Listhaug: “We are witnessing a «ghettofication» of Oslo”
Figures from Statistics Norway show that ethnic Norwegians move from districts in Oslo with many immigrants. City Councillor Raymond Johansen (Labour) says that this is an undesired development.
Between 2007 and 2017, Oslo’s population increased by 63,000. During the same period, net emigration from Oslo, among those with a Norwegian background, was 5,000, writes Dagbladet. The newspaper further publishes figures showing how migration flow internally in Oslo takes place, broken down to the district level.
The figures are compiled by Statistics Norway on behalf of the Parliamentary Group of the Progress Party (Frp). The migration flow for those with a Norwegian background goes two ways: From the districts with a high immigration share and to city-centre neighbourhoods – or away from Oslo.
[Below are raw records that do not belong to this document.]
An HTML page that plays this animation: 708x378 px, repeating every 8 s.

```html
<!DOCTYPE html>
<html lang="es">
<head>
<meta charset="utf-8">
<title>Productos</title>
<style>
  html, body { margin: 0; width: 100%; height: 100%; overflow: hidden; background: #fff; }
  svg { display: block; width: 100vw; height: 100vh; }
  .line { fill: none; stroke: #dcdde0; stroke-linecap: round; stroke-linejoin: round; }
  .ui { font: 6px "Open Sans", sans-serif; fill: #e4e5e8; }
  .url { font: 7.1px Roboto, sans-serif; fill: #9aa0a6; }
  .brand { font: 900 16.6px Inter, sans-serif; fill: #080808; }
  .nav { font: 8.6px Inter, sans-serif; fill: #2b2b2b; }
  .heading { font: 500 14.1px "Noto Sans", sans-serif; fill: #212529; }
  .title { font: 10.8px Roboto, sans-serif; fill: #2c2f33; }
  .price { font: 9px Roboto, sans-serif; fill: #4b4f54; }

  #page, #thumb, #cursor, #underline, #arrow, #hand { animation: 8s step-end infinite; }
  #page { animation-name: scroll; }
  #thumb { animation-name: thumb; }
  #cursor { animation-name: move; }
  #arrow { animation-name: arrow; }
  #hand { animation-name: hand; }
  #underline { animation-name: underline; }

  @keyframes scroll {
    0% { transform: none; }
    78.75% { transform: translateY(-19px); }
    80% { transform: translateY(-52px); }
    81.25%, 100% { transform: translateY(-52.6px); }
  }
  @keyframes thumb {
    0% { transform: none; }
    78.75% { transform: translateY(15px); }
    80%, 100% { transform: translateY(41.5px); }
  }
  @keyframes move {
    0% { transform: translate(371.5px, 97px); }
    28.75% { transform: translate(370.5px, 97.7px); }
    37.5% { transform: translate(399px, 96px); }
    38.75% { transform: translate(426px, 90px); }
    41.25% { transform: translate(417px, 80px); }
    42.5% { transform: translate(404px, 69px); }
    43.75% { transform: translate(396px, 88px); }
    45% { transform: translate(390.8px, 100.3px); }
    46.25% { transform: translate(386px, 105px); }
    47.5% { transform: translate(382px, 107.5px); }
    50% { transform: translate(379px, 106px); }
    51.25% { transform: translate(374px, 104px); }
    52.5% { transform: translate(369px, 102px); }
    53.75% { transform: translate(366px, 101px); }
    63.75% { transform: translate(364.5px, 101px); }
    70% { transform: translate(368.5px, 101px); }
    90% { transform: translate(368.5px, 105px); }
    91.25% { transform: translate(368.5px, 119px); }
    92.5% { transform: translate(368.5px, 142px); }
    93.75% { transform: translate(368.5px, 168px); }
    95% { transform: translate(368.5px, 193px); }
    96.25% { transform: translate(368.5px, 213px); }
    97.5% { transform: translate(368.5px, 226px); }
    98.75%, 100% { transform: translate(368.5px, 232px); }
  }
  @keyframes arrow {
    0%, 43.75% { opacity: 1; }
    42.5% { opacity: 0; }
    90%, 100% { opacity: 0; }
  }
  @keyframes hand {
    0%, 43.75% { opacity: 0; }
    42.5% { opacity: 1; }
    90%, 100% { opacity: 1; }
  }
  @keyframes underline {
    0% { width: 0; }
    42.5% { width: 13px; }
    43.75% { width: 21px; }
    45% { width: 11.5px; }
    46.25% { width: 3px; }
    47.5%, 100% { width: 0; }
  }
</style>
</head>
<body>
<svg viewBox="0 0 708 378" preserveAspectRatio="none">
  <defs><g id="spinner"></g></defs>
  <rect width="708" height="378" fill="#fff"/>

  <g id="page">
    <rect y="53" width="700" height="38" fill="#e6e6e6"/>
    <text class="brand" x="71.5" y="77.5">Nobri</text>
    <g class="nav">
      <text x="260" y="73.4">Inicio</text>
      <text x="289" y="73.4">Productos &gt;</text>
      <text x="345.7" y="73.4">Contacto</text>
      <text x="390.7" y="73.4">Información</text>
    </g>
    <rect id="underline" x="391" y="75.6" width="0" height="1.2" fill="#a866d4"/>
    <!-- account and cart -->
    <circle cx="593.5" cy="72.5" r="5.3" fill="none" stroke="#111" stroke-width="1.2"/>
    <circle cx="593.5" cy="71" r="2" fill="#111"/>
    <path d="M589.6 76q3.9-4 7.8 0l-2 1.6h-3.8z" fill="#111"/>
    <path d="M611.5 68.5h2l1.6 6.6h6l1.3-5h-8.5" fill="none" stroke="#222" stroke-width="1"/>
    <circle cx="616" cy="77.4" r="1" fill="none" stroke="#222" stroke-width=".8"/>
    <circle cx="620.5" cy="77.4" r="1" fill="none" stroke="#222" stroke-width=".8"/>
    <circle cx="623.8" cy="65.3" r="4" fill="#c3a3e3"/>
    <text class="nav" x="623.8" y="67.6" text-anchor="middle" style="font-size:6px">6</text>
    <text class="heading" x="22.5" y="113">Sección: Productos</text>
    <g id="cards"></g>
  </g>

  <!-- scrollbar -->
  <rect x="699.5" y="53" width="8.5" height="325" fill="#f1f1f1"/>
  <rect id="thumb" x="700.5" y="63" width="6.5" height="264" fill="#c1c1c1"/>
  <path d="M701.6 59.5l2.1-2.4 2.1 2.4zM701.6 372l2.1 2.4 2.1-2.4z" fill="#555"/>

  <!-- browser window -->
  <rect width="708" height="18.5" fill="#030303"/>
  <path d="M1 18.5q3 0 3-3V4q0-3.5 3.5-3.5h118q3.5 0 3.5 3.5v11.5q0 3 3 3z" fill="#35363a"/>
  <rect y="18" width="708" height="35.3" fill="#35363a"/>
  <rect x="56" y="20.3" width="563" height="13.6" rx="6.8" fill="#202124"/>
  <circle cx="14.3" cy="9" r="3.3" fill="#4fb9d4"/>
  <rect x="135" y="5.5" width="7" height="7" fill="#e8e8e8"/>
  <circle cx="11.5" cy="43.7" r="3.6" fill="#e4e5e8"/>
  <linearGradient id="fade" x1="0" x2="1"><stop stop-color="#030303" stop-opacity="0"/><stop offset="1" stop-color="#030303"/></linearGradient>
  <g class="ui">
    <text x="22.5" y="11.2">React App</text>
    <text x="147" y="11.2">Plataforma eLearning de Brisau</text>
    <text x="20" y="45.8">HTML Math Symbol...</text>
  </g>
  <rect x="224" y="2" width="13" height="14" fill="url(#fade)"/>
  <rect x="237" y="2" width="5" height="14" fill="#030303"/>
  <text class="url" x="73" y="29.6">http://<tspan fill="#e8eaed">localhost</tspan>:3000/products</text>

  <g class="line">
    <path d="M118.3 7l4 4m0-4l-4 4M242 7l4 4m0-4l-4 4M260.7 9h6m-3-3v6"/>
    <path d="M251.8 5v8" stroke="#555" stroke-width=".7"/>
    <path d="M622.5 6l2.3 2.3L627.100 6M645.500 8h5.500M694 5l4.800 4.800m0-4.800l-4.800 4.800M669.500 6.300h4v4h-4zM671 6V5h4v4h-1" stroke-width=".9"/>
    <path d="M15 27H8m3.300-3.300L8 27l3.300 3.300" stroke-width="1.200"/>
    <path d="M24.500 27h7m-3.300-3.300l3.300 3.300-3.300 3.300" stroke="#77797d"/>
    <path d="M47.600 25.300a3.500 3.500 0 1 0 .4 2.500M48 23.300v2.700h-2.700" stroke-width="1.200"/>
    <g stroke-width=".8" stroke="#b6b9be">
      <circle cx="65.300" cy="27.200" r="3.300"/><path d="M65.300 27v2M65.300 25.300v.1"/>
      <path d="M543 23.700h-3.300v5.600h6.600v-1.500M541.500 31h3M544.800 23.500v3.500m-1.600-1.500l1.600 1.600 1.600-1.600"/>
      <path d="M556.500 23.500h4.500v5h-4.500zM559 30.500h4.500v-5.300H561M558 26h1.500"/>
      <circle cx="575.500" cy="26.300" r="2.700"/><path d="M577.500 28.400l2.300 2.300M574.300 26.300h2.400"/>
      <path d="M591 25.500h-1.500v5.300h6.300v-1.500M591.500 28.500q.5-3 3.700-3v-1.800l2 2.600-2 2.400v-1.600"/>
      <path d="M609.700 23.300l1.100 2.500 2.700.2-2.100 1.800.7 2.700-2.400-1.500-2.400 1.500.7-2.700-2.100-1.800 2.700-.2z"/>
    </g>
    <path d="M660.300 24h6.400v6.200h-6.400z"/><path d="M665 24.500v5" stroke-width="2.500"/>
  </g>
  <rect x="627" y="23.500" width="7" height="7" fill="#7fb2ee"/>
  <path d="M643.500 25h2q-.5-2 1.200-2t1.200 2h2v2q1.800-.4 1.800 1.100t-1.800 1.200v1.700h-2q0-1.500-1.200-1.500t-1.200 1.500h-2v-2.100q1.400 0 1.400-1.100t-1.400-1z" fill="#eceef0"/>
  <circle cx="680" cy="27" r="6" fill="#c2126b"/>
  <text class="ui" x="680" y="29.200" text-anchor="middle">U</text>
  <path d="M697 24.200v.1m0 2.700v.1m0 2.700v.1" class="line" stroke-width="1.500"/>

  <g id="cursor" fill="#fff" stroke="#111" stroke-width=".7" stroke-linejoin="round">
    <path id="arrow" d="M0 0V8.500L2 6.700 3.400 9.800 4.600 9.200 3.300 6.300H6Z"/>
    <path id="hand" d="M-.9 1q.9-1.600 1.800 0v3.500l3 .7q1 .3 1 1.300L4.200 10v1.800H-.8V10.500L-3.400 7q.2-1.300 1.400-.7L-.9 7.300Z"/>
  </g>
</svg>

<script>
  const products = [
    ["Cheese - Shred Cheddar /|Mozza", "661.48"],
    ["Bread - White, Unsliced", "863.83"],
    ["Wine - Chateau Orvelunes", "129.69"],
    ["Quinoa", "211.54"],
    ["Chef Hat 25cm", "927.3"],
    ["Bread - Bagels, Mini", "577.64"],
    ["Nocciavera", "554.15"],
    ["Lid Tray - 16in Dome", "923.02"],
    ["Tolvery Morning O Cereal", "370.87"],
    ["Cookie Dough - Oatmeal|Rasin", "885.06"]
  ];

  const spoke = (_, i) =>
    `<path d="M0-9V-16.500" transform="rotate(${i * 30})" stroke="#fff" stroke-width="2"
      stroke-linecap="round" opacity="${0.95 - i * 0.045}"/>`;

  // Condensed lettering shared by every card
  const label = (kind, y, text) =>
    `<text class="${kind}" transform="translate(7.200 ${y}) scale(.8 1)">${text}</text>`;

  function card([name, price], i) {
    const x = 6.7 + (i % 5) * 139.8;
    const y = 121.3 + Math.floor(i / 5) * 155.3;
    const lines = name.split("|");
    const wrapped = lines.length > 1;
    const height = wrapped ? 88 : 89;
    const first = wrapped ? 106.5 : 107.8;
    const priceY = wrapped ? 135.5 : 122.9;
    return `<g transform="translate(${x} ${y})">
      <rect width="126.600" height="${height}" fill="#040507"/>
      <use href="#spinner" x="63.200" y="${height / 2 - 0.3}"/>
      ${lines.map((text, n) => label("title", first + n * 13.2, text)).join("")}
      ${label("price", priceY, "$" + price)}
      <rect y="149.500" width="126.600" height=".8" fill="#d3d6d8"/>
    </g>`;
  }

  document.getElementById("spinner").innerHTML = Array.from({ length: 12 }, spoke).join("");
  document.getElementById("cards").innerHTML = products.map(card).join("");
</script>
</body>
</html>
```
At 14 of Oslo’s primary schools, more than 50 per cent of students don’t master the Norwegian language proficiently enough to follow ordinary classes. At 43 of the schools, this applies to more than 30 per cent of the pupils.
«Ghettofication» in progress
“There is a «ghettofication» of Oslo going on. There is cause for concern for the districts where ethnic Norwegians move out – and ever more immigrants move in,” Leader of the Progress Party immigration policy committee, Sylvi Listhaug, tells Dagbladet.
City councillor Raymond Johansen (Labour) states that the development is not new, and he is open to the fact that many moves simply because there are too many immigrants in an area.
“Then there is certainly those who move because they believe that the immigrant density is too large. Gentrification takes place in Oslo. There is large net immigration of those with a Norwegian background to the inner districts of Oslo, ”Johansen explains.
He does not want to moralise those who move:
“I do not want to point a finger at anyone who chooses to move away from a school if they discover that their child is the only one with [ethnic] Norwegian background.”
© NTB Scanpix / #Norway Today